Entries taken from a collection

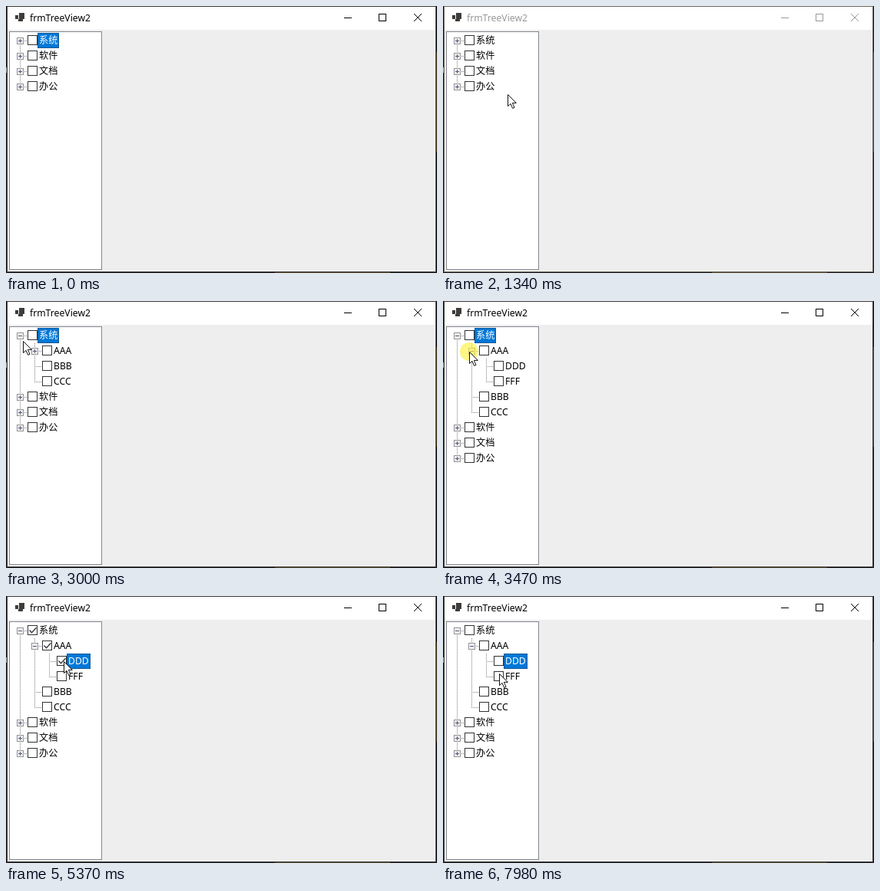
Animation of 561x348 px, one loop 8000 ms. Source, as an HTML page:

```html
<!DOCTYPE html>
<html lang="zh-CN">
<head>
<meta charset="utf-8">
<style>
html, body { margin: 0; width: 100%; height: 100%; overflow: hidden; }
svg { display: block; }
text { font: 12.2px "Noto Sans", "Noto Sans CJK SC", "Noto Sans CJK", sans-serif; }
.px { shape-rendering: crispEdges; }
.dots { stroke: #808080; stroke-dasharray: 1 1; }
</style>
</head>
<body>
<svg width="561" height="348" viewBox="0 0 561 348" fill="none">
  <g id="window"></g>
  <circle id="halo" r="12" fill="#fbf03c" fill-opacity=".62"/>
  <path id="cursor" d="M.5 .5V15.6L4 12.4L6.6 18.4L9 17.4L6.4 11.4H11.3Z" fill="#fff" stroke="#111"/>
</svg>
<script>
const LOOP = 8000, STEP = 70;
const $ = id => document.getElementById(id);

// Pointer keys: time, x, y
const path = [
  [440, 334, 330], [790, 117, 165], [920, 117, 165], [1340, 84, 115], [1760, 40, 64],
  [2320, 20, 49], [2930, 20, 49], [3350, 34, 66], [3530, 34, 66], [3740, 36, 81],
  [4020, 62, 108], [4160, 77, 96], [4350, 77, 96], [4690, 75, 103], [4820, 75, 103],
  [5100, 75, 85], [6440, 75, 85], [6580, 73, 84], [7580, 73, 84], [7980, 73, 101]
];
const clicks = [[2440, 2590], [3470, 3600], [5230, 5370], [6780, 6920]];
const [openRoot, openChild, check, uncheck] = clicks.map(c => c[0]);

const tree = [
  ['系统', [['AAA', [['DDD'], ['FFF']]], ['BBB'], ['CCC']]],
  ['软件', []], ['文档', []], ['办公', []]
];

const rect = (x, y, w, h, fill, extra = '') =>
  `<rect class="px" x="${x}" y="${y}" width="${w}" height="${h}" fill="${fill}" ${extra}/>`;
const line = (d, stroke, cls = 'px') => `<path class="${cls}" d="${d}" stroke="${stroke}"/>`;
const label = (x, y, s, fill) => `<text x="${x}" y="${y}" fill="${fill}">${s}</text>`;

function frame(active) {
  const ink = active ? '#000' : '#999';
  const edge = active ? '#3c3b39' : '#6a675c';
  return rect(0, 0, 561, 348, '#1d1c20')
    + rect(560, 60, 1, 130, '#5c4a2a') + rect(350, 347, 150, 1, '#5a4a30')
    + rect(0, 80, 1, 7, '#aaa')
    + rect(1, 0, 559, 347, edge)
    + rect(2, 1, 557, 30, '#fff') + rect(2, 31, 557, 315, '#eee')
    + rect(4.5, 33.5, 120, 310, '#fff', 'stroke="#828790"')
    + rect(17, 9, 7, 8, '#3f3c3a') + rect(12, 12, 4, 5, '#3f3c3a') + rect(16, 17, 6, 3, '#3f3c3a')
    + label(31, 20, 'frmTreeView2', ink)
    + line('M440 15.5H450', ink) + line('M485.5 10.5H494.5V19.5H485.5Z', ink)
    + line('M531 10L541 20M541 10L531 20', ink, '');
}

function treeView({ open, checked, selected }) {
  let row = 0, lines = '', items = '';
  const visit = (nodes, depth) => {
    const x = 18 + 19 * depth;
    const top = depth ? 35 + 20 * row : 45;
    let y;
    for (const [name, kids] of nodes) {
      y = 45 + 20 * row++;
      const isOpen = open.includes(name), isSelected = name === selected;
      lines += line(`M${x} ${y + .5}H${x + 9}`, '#808080', 'px dots');
      if (kids) items += rect(x - 3.5, y - 3.5, 8, 8, '#f8f8f8', 'stroke="#919191"')
        + line(`M${x - 2} ${y + .5}h5` + (isOpen ? '' : `M${x + .5} ${y - 2}v5`), '#4b5577');
      items += rect(x + 10.5, y - 6.5, 12, 12, '#fff', 'stroke="#333"');
      if (checked.includes(name))
        items += `<path d="M${x + 12.5} ${y - .5}l3 3.2l6-6.4" stroke="#333" stroke-width="1.3"/>`;
      if (isSelected) {
        const w = depth ? 31 : 28;
        items += rect(x + 23, y - 10, w, 20, '#0078d7')
          + rect(x + 23.5, y - 9.5, w - 1, 19, 'none', 'stroke="#1c3a5a" stroke-dasharray="1 1"');
      }
      items += label(x + 25, y + 4, name, isSelected ? '#fff' : '#000');
      if (isOpen) visit(kids, depth + 1);
    }
    lines += line(`M${x + .5} ${top}V${y + 1}`, '#808080', 'px dots');
  };
  visit(tree, 0);
  return lines + items;
}

function stateAt(t) {
  const active = t < 240 || t >= openRoot;
  return {
    active,
    open: t < openRoot ? [] : t < openChild ? ['系统'] : ['系统', 'AAA'],
    checked: t >= check && t < uncheck ? ['系统', 'AAA', 'DDD'] : [],
    selected: !active ? '' : t < check ? '系统' : 'DDD'
  };
}

function pointer(t) {
  const i = path.findIndex(k => k[0] > t);
  if (i < 0) return path[path.length - 1].slice(1);
  const [t0, x0, y0] = path[i - 1], [t1, x1, y1] = path[i];
  const f = Math.floor((t - t0) / STEP) * STEP / (t1 - t0);
  return [Math.round(x0 + (x1 - x0) * f), Math.round(y0 + (y1 - y0) * f)];
}

let shown = '';
function draw(t) {
  const state = stateAt(t), key = JSON.stringify(state);
  if (key !== shown) {
    $('window').innerHTML = frame(state.active) + treeView(state);
    shown = key;
  }
  const visible = t >= path[0][0];
  const pressed = clicks.some(([a, b]) => t >= a && t < b);
  $('cursor').style.display = visible ? '' : 'none';
  $('halo').style.display = pressed ? '' : 'none';
  if (visible) {
    const move = `translate(${pointer(t)})`;
    $('cursor').setAttribute('transform', move);
    $('halo').setAttribute('transform', move);
  }
}

const start = performance.now();
function tick() {
  draw((performance.now() - start) % LOOP);
  requestAnimationFrame(tick);
}
tick();
</script>
</body>
</html>
```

* Requirement: Exact copies of all the entries, without any pictures, are what the answer must contain.

* Output for this exercise:
Animation of 561x348 px, one loop 8000 ms. Source, as an HTML page:

```html
<!DOCTYPE html>
<html lang="zh-CN">
<head>
<meta charset="utf-8">
<style>
html, body { margin: 0; width: 100%; height: 100%; overflow: hidden; }
svg { display: block; }
text { font: 12.2px "Noto Sans", "Noto Sans CJK SC", "Noto Sans CJK", sans-serif; }
.px { shape-rendering: crispEdges; }
.dots { stroke: #808080; stroke-dasharray: 1 1; }
</style>
</head>
<body>
<svg width="561" height="348" viewBox="0 0 561 348" fill="none">
  <g id="window"></g>
  <circle id="halo" r="12" fill="#fbf03c" fill-opacity=".62"/>
  <path id="cursor" d="M.5 .5V15.6L4 12.4L6.6 18.4L9 17.4L6.4 11.4H11.3Z" fill="#fff" stroke="#111"/>
</svg>
<script>
const LOOP = 8000, STEP = 70;
const $ = id => document.getElementById(id);

// Pointer keys: time, x, y
const path = [
  [440, 334, 330], [790, 117, 165], [920, 117, 165], [1340, 84, 115], [1760, 40, 64],
  [2320, 20, 49], [2930, 20, 49], [3350, 34, 66], [3530, 34, 66], [3740, 36, 81],
  [4020, 62, 108], [4160, 77, 96], [4350, 77, 96], [4690, 75, 103], [4820, 75, 103],
  [5100, 75, 85], [6440, 75, 85], [6580, 73, 84], [7580, 73, 84], [7980, 73, 101]
];
const clicks = [[2440, 2590], [3470, 3600], [5230, 5370], [6780, 6920]];
const [openRoot, openChild, check, uncheck] = clicks.map(c => c[0]);

const tree = [
  ['系统', [['AAA', [['DDD'], ['FFF']]], ['BBB'], ['CCC']]],
  ['软件', []], ['文档', []], ['办公', []]
];

const rect = (x, y, w, h, fill, extra = '') =>
  `<rect class="px" x="${x}" y="${y}" width="${w}" height="${h}" fill="${fill}" ${extra}/>`;
const line = (d, stroke, cls = 'px') => `<path class="${cls}" d="${d}" stroke="${stroke}"/>`;
const label = (x, y, s, fill) => `<text x="${x}" y="${y}" fill="${fill}">${s}</text>`;

function frame(active) {
  const ink = active ? '#000' : '#999';
  const edge = active ? '#3c3b39' : '#6a675c';
  return rect(0, 0, 561, 348, '#1d1c20')
    + rect(560, 60, 1, 130, '#5c4a2a') + rect(350, 347, 150, 1, '#5a4a30')
    + rect(0, 80, 1, 7, '#aaa')
    + rect(1, 0, 559, 347, edge)
    + rect(2, 1, 557, 30, '#fff') + rect(2, 31, 557, 315, '#eee')
    + rect(4.5, 33.5, 120, 310, '#fff', 'stroke="#828790"')
    + rect(17, 9, 7, 8, '#3f3c3a') + rect(12, 12, 4, 5, '#3f3c3a') + rect(16, 17, 6, 3, '#3f3c3a')
    + label(31, 20, 'frmTreeView2', ink)
    + line('M440 15.5H450', ink) + line('M485.5 10.5H494.5V19.5H485.5Z', ink)
    + line('M531 10L541 20M541 10L531 20', ink, '');
}

function treeView({ open, checked, selected }) {
  let row = 0, lines = '', items = '';
  const visit = (nodes, depth) => {
    const x = 18 + 19 * depth;
    const top = depth ? 35 + 20 * row : 45;
    let y;
    for (const [name, kids] of nodes) {
      y = 45 + 20 * row++;
      const isOpen = open.includes(name), isSelected = name === selected;
      lines += line(`M${x} ${y + .5}H${x + 9}`, '#808080', 'px dots');
      if (kids) items += rect(x - 3.5, y - 3.5, 8, 8, '#f8f8f8', 'stroke="#919191"')
        + line(`M${x - 2} ${y + .5}h5` + (isOpen ? '' : `M${x + .5} ${y - 2}v5`), '#4b5577');
      items += rect(x + 10.5, y - 6.5, 12, 12, '#fff', 'stroke="#333"');
      if (checked.includes(name))
        items += `<path d="M${x + 12.5} ${y - .5}l3 3.2l6-6.4" stroke="#333" stroke-width="1.3"/>`;
      if (isSelected) {
        const w = depth ? 31 : 28;
        items += rect(x + 23, y - 10, w, 20, '#0078d7')
          + rect(x + 23.5, y - 9.5, w - 1, 19, 'none', 'stroke="#1c3a5a" stroke-dasharray="1 1"');
      }
      items += label(x + 25, y + 4, name, isSelected ? '#fff' : '#000');
      if (isOpen) visit(kids, depth + 1);
    }
    lines += line(`M${x + .5} ${top}V${y + 1}`, '#808080', 'px dots');
  };
  visit(tree, 0);
  return lines + items;
}

function stateAt(t) {
  const active = t < 240 || t >= openRoot;
  return {
    active,
    open: t < openRoot ? [] : t < openChild ? ['系统'] : ['系统', 'AAA'],
    checked: t >= check && t < uncheck ? ['系统', 'AAA', 'DDD'] : [],
    selected: !active ? '' : t < check ? '系统' : 'DDD'
  };
}

function pointer(t) {
  const i = path.findIndex(k => k[0] > t);
  if (i < 0) return path[path.length - 1].slice(1);
  const [t0, x0, y0] = path[i - 1], [t1, x1, y1] = path[i];
  const f = Math.floor((t - t0) / STEP) * STEP / (t1 - t0);
  return [Math.round(x0 + (x1 - x0) * f), Math.round(y0 + (y1 - y0) * f)];
}

let shown = '';
function draw(t) {
  const state = stateAt(t), key = JSON.stringify(state);
  if (key !== shown) {
    $('window').innerHTML = frame(state.active) + treeView(state);
    shown = key;
  }
  const visible = t >= path[0][0];
  const pressed = clicks.some(([a, b]) => t >= a && t < b);
  $('cursor').style.display = visible ? '' : 'none';
  $('halo').style.display = pressed ? '' : 'none';
  if (visible) {
    const move = `translate(${pointer(t)})`;
    $('cursor').setAttribute('transform', move);
    $('halo').setAttribute('transform', move);
  }
}

const start = performance.now();
function tick() {
  draw((performance.now() - start) % LOOP);
  requestAnimationFrame(tick);
}
tick();
</script>
</body>
</html>
```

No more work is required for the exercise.